Citation: Díaz-Sala C (2014) Direct reprogramming of adult somatic cells toward adventitious root formation in forest tree species: the effect of the juvenile–adult transition. Front. Plant Sci. 5:310. doi: 10.3389/fpls.2014.00310

Received: 06 May 2014; Accepted: 10 June 2014;
Published online: 07 July 2014.

Edited by:

José Manuel Pérez-Pérez, Universidad Miguel Hernandez de Elche, Spain

Reviewed by:

Joseph F. Petolino, Dow AgroSciences, USA
Einat Sadot, Volcani Center, Israel

Copyright © 2014 Díaz-Sala. This is an open-access article distributed under the terms of the Creative Commons Attribution License (CC BY). The use, distribution or reproduction in other forums is permitted, provided the original author(s) or licensor are credited and that the original publication in this journal is cited, in accordance with accepted academic practice.

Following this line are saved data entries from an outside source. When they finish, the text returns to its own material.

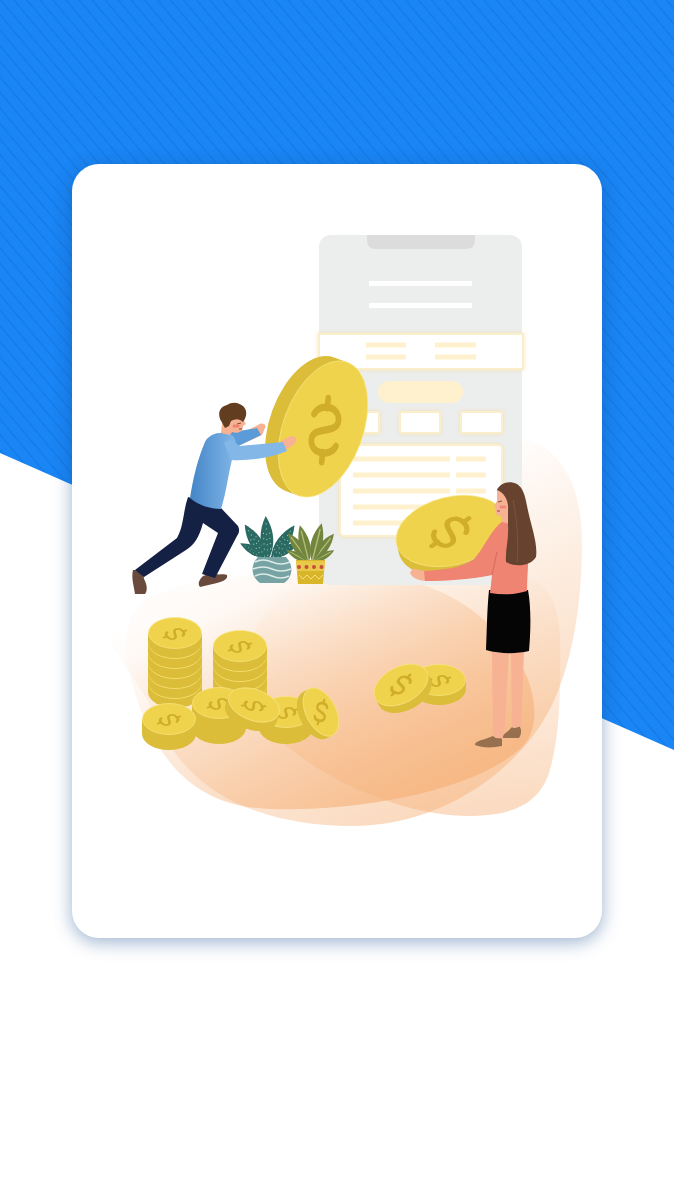
<!DOCTYPE html>
<html lang="en">
<head>
<meta charset="utf-8">
<title>Savings illustration card</title>
<style>
:root{--blue:#1a85f4;--stripe:#1479e6;--card:#fff;--phone:#eceded;--notch:#dcdcdc;--cream:#fff1cd;--gold:#f0d34c;--gold-side:#dbbd39;--gold-mark:#d0ae2c;--gold-light:#f8e585;--skin:#f7b193;--navy:#142044;--brown:#6a4a3c;--coral:#ef8472}
*{box-sizing:border-box}
html,body{margin:0;overflow:hidden}
body{width:674px;height:1200px;background:#fff;font-family:Inter,sans-serif}
.screen{position:relative;width:674px;height:1200px;overflow:hidden}
.backdrop,.illustration{position:absolute;left:0;top:0;width:674px;height:1200px}
.card{position:absolute;left:72px;top:164px;width:530px;height:774px;border-radius:27px;background:var(--card);box-shadow:0 4px 18px rgba(16,72,140,.42)}
.face{fill:var(--gold)}
.side{fill:var(--gold-side)}
.mark{fill:none;stroke:var(--gold-mark);stroke-width:4.5;stroke-linecap:round}
.rim{fill:var(--gold);stroke:var(--gold-light);stroke-width:.7}
.cream{fill:var(--cream)}
.panel{fill:#fff;stroke:#fbeecb;stroke-width:2}
.skin{fill:var(--skin)}
.navy{fill:var(--navy)}
.shoe{fill:var(--brown)}
</style>
</head>
<body>
<main class="screen">
<svg class="backdrop" viewBox="0 0 674 1200" aria-hidden="true">
<defs>
<pattern id="stripes" width="10" height="10" patternUnits="userSpaceOnUse" patternTransform="rotate(-40)">
<rect width="10" height="10" fill="var(--blue)"/><rect width="1.2" height="10" fill="var(--stripe)"/>
</pattern>
</defs>
<polygon points="0,0 674,0 674,750 0,453" fill="url(#stripes)"/>
</svg>
<section class="card"></section>
<svg class="illustration" viewBox="0 0 674 1200" role="img" aria-label="A man and a woman carry large gold coins in front of a phone, with coin stacks and potted plants">
<defs>
<linearGradient id="blob-wide" gradientUnits="userSpaceOnUse" x1="290" y1="540" x2="440" y2="830">
<stop offset="0" stop-color="#f6b27a" stop-opacity="0"/><stop offset="1" stop-color="#f6b27a" stop-opacity=".52"/>
</linearGradient>
<linearGradient id="blob-left" gradientUnits="userSpaceOnUse" x1="300" y1="570" x2="430" y2="810">
<stop offset="0" stop-color="#f4a462" stop-opacity=".03"/><stop offset="1" stop-color="#f4a462" stop-opacity=".58"/>
</linearGradient>
<linearGradient id="blob-right" gradientUnits="userSpaceOnUse" x1="400" y1="570" x2="440" y2="815">
<stop offset="0" stop-color="#f6b27a" stop-opacity="0"/><stop offset="1" stop-color="#f6b27a" stop-opacity=".46"/>
</linearGradient>
<linearGradient id="shirt" x1="0" x2="1"><stop offset="0" stop-color="#4485c7"/><stop offset="1" stop-color="#82b7e8"/></linearGradient>
<filter id="glow" x="-20%" y="-20%" width="140%" height="140%"><feDropShadow dx="0" dy="0" stdDeviation="2" flood-color="#f3dc9c" flood-opacity=".7"/></filter>
<path id="dollar" d="M10-9C6-17-10-16-10-7C-10 2 10-2 10 7C10 16-6 17-10 9M0-14V-20M0 14V20"/>
<g id="coin">
<path class="side" d="M-27 0V9A27 16 0 0 0 27 9V0Z"/>
<ellipse class="rim" rx="26.5" ry="15.5"/>
</g>
<g id="coin-marked">
<use href="#coin"/>
<g transform="translate(0 1) scale(1 .62) rotate(62) scale(.62)"><use href="#dollar" class="mark"/></g>
</g>
<path id="spear" d="M0 0C-9-14-7-29 0-42C7-29 9-14 0 0Z"/>
<g id="spotted-leaf"><use href="#spear" fill="#2b6a63"/><path d="M-3-10V-30M3-10V-30M0-4V-36" fill="none" stroke="#9bd0c0" stroke-width="1" stroke-dasharray="1 4"/></g>
<g id="olive-leaf"><use href="#spear" fill="#71853f"/><path d="M0 0V-36" stroke="#b4bd73" stroke-width="1.5"/></g>
</defs>

<g id="blobs">
<path fill="url(#blob-wide)" d="M96 600C105 655 146 682 168 742C205 805 280 826 352 826C440 826 520 772 553 703C573 660 582 600 582 545C582 490 566 455 530 440L320 500Z"/>
<path fill="url(#blob-left)" d="M145 600C122 618 122 655 134 690C155 760 195 808 272 809C360 812 480 790 524 745C545 720 533 670 500 635C470 602 420 570 330 572C240 575 180 580 145 600Z"/>
<path fill="url(#blob-right)" d="M560 640C561 690 560 740 548 776C536 806 510 816 466 816C385 814 300 765 268 728C225 670 250 590 330 575H520C550 580 560 610 560 640Z"/>
</g>

<g id="phone">
<rect x="319" y="235" width="203" height="350" rx="12" fill="var(--phone)"/>
<path d="M367 235H475V240Q475 249 466 249H376Q367 249 367 240Z" fill="var(--notch)"/>
<path d="M369 283.500H472M369 305.500H472" stroke="#fff" stroke-width="5"/>
<g filter="url(#glow)">
<rect class="panel" x="319" y="334" width="204" height="35"/>
<rect class="panel" x="340" y="445" width="162" height="91" rx="4"/>
<rect class="panel" x="339" y="412" width="40" height="21" rx="2"/>
<rect class="panel" x="400" y="412" width="40" height="21" rx="2"/>
<rect class="panel" x="461" y="412" width="41" height="21" rx="2"/>
</g>
<path d="M366 345H406M435 345H476M366 357H406M435 357H476M353 459H450M456 459H486M353 475H450M456 475H486M353 491H450M456 491H486M353 507H450M353 523H450" stroke="var(--cream)" stroke-width="5"/>
<rect class="cream" x="378" y="381" width="85" height="22" rx="11"/>
</g>

<g id="plant-blue-pot">
<use href="#spotted-leaf" transform="translate(268 558) rotate(-62) scale(.75)"/>
<use href="#spotted-leaf" transform="translate(270 558) rotate(62) scale(.75)"/>
<use href="#spotted-leaf" transform="translate(267 560) rotate(-32)"/>
<use href="#spotted-leaf" transform="translate(271 560) rotate(34)"/>
<use href="#spotted-leaf" transform="translate(268 560) rotate(-3) scale(1.050)"/>
<path d="M258 557H286C294 565 293 577 284 583H260C251 577 250 565 258 557Z" fill="#78a3a4"/>
<path d="M255 562Q263 558 272 562T290 562M253 569Q263 565 272 569T291 569M255 576Q263 572 272 576T289 576" fill="none" stroke="#dcebe7" stroke-width="1.500"/>
</g>
<g id="plant-yellow-pot">
<use href="#olive-leaf" transform="translate(309 562) rotate(-62) scale(.6)"/>
<use href="#olive-leaf" transform="translate(312 562) rotate(62) scale(.6)"/>
<use href="#olive-leaf" transform="translate(309 562) rotate(-36) scale(.85)"/>
<use href="#olive-leaf" transform="translate(312 562) rotate(38) scale(.85)"/>
<use href="#olive-leaf" transform="translate(309 562) rotate(-14) scale(.9)"/>
<use href="#olive-leaf" transform="translate(312 562) rotate(14) scale(.95)"/>
<path d="M296 560H325L323 584H298Z" fill="#d9b52a"/>
<path d="M296 561H325L324 571H297Z" fill="#e9c94a"/>
<path d="M299 567H324" stroke="#c64e3b" stroke-width="4" stroke-linecap="round" stroke-dasharray="0 7.500"/>
<path d="M299 575L303 579L307 575L311 579L315 575L319 579L323 575" fill="none" stroke="#f5e08a"/>
</g>

<g id="man">
<path class="skin" d="M234 437L258 425C262 422 267 424 265 428L262 435L236 447Z"/>
<path d="M226 433L257 428L261 435L232 449Z" fill="#5b9bd8"/>
</g>
<g id="standing-coin" transform="translate(323 429) rotate(20)">
<path class="side" d="M0-71H-14A40 71 0 0 0-14 71H0Z"/>
<ellipse class="rim" rx="40" ry="71"/>
<g transform="rotate(-18) translate(2 1) scale(1.250 1.600) rotate(5)"><use href="#dollar" class="mark" transform="scale(-1 1)"/></g>
</g>
<g id="man-body">
<path class="shoe" d="M133 570L143 570L144 579C148 586 147 592 145 594H135C134 586 131 578 133 570ZM203 576L212 573C218 576 224 573 227 575C228 579 224 581 217 583L200 587C197 583 200 579 203 576Z"/>
<path class="navy" d="M188 497L221 508L238 526C240 530 239 533 237 536L215 578L202 574L218 533L203 523C199 538 194 545 186 550L144 577L135 570L177 538C184 526 183 511 188 497Z"/>
<path d="M205 442C209 434 220 431 230 434C238 438 236 446 233 456C228 474 227 490 221 509C210 509 198 505 190 498C193 478 198 458 205 442Z" fill="url(#shirt)"/>
<path class="skin" d="M281 441L291 436C296 436 298 440 295 443C292 447 287 449 280 451Z"/>
<path d="M224 443C228 438 235 441 239 446L283 442L287 451C270 458 250 461 231 460Z" fill="#82b7e8"/>
<path class="skin" d="M222 424L229 414H243L244 421L246 424L243 426C243 432 238 434 232 432L230 435L221 433Z"/>
<path d="M220 419C217 409 223 406 227 405C233 401 240 403 244 407C248 412 246 418 243 422C239 418 235 419 231 421L229 426L225 428Z" fill="#623d20"/>
<path d="M237 424L241 423M239 429L242 429" stroke="#7d4632" stroke-width="1"/>
<path d="M234 426H238" stroke="#f08274" stroke-width="3" stroke-linecap="round"/>
</g>

<g id="carried-coin" transform="translate(451 531) rotate(-14)">
<path class="side" d="M-56 0V9A56 35 0 0 0 56 9V0Z"/>
<ellipse class="rim" rx="56" ry="34"/>
<g transform="translate(-1 1) scale(1.200 .95) rotate(62)"><use href="#dollar" class="mark"/></g>
</g>

<g id="woman">
<path d="M492 650H509L504 739H493ZM511 650H524L521 733H512Z" class="skin"/>
<path d="M493 736C497 740 501 737 502 739V746C492 748 482 748 475 745C474 741 484 740 493 736ZM512 727C515 730 518 726 520 727C522 731 521 735 519 738H503C502 734 508 732 512 727Z" fill="#96704f"/>
<path d="M489 590H528C531 606 531 628 529 651C516 654 500 654 486 650C487 628 487 610 489 590Z" fill="#050505"/>
<path class="skin" d="M428 571L418 570C414 567 411 570 410 573C413 579 420 581 428 581Z"/>
<path d="M503 521L526 530C531 545 527 570 527 591C514 595 502 595 490 593L492 575C472 579 448 581 425 581L424 571C446 570 464 567 474 559C485 547 491 529 503 521Z" fill="var(--coral)"/>
<path d="M492 575L497 552" stroke="#d56a5c" fill="none"/>
<path class="skin" d="M497 489C505 484 513 489 513 503L510 524L502 522L501 516C497 516 495 514 496 510L494 506L497 501Z"/>
<path d="M497 490C500 483 509 480 517 484C523 488 525 495 527 506C531 526 538 543 536 557C530 567 514 567 506 562C505 550 509 540 508 526V510C509 501 504 492 497 490Z" fill="#67432f"/>
<path d="M513 500C517 520 519 542 517 562" fill="none" stroke="#7a543e"/>
<path d="M498 502L502 501M497 511L500 511" stroke="#89503d"/>
<path d="M501 507H505" stroke="#f08a7d" stroke-width="3" stroke-linecap="round"/>
</g>

<g id="coin-stacks">
<use href="#coin" x="175" y="683"/><use href="#coin" x="175" y="673"/><use href="#coin" x="175" y="663"/><use href="#coin" x="175" y="653"/><use href="#coin" x="175" y="643"/><use href="#coin-marked" x="175" y="633"/>
<use href="#coin" x="240" y="686"/><use href="#coin" x="240" y="676"/><use href="#coin" x="240" y="666"/><use href="#coin" x="240" y="656"/><use href="#coin-marked" x="240" y="646"/>
<use href="#coin" x="219" y="719"/><use href="#coin" x="219" y="711"/><use href="#coin-marked" x="219" y="703"/>
<use href="#coin" x="169" y="725"/><use href="#coin-marked" x="169" y="719"/>
<use href="#coin" x="286" y="719"/><use href="#coin-marked" x="286" y="712"/>
<use href="#coin-marked" transform="translate(254 705) rotate(20)"/>
<g id="leaning-coin" transform="translate(321 712) rotate(-27)">
<path class="side" d="M0-26H-7A15 26 0 0 0-7 26H0Z"/>
<ellipse class="rim" rx="15" ry="26"/>
<use href="#dollar" class="mark" transform="rotate(42) scale(.5 .62)"/>
</g>
<use href="#coin-marked" x="439" y="680"/>
<g transform="translate(401 685) rotate(-28)">
<path class="side" d="M-29 0V8A29 18 0 0 0 29 8V0Z"/>
<ellipse class="rim" rx="29" ry="18"/>
<g transform="scale(1 .7) rotate(62) scale(.72)"><use href="#dollar" class="mark"/></g>
</g>
</g>
</svg>
</main>
</body>
</html>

No use, distribution or reproduction is permitted which does not comply with these terms.

*Correspondence: Carmen Díaz-Sala, Department of Life Sciences, University of Alcalá, Carretera Madrid–Barcelona Km 33.600, 28805 Alcalá de Henares, Madrid, Spain e-mail: carmen.diazsala@uah.es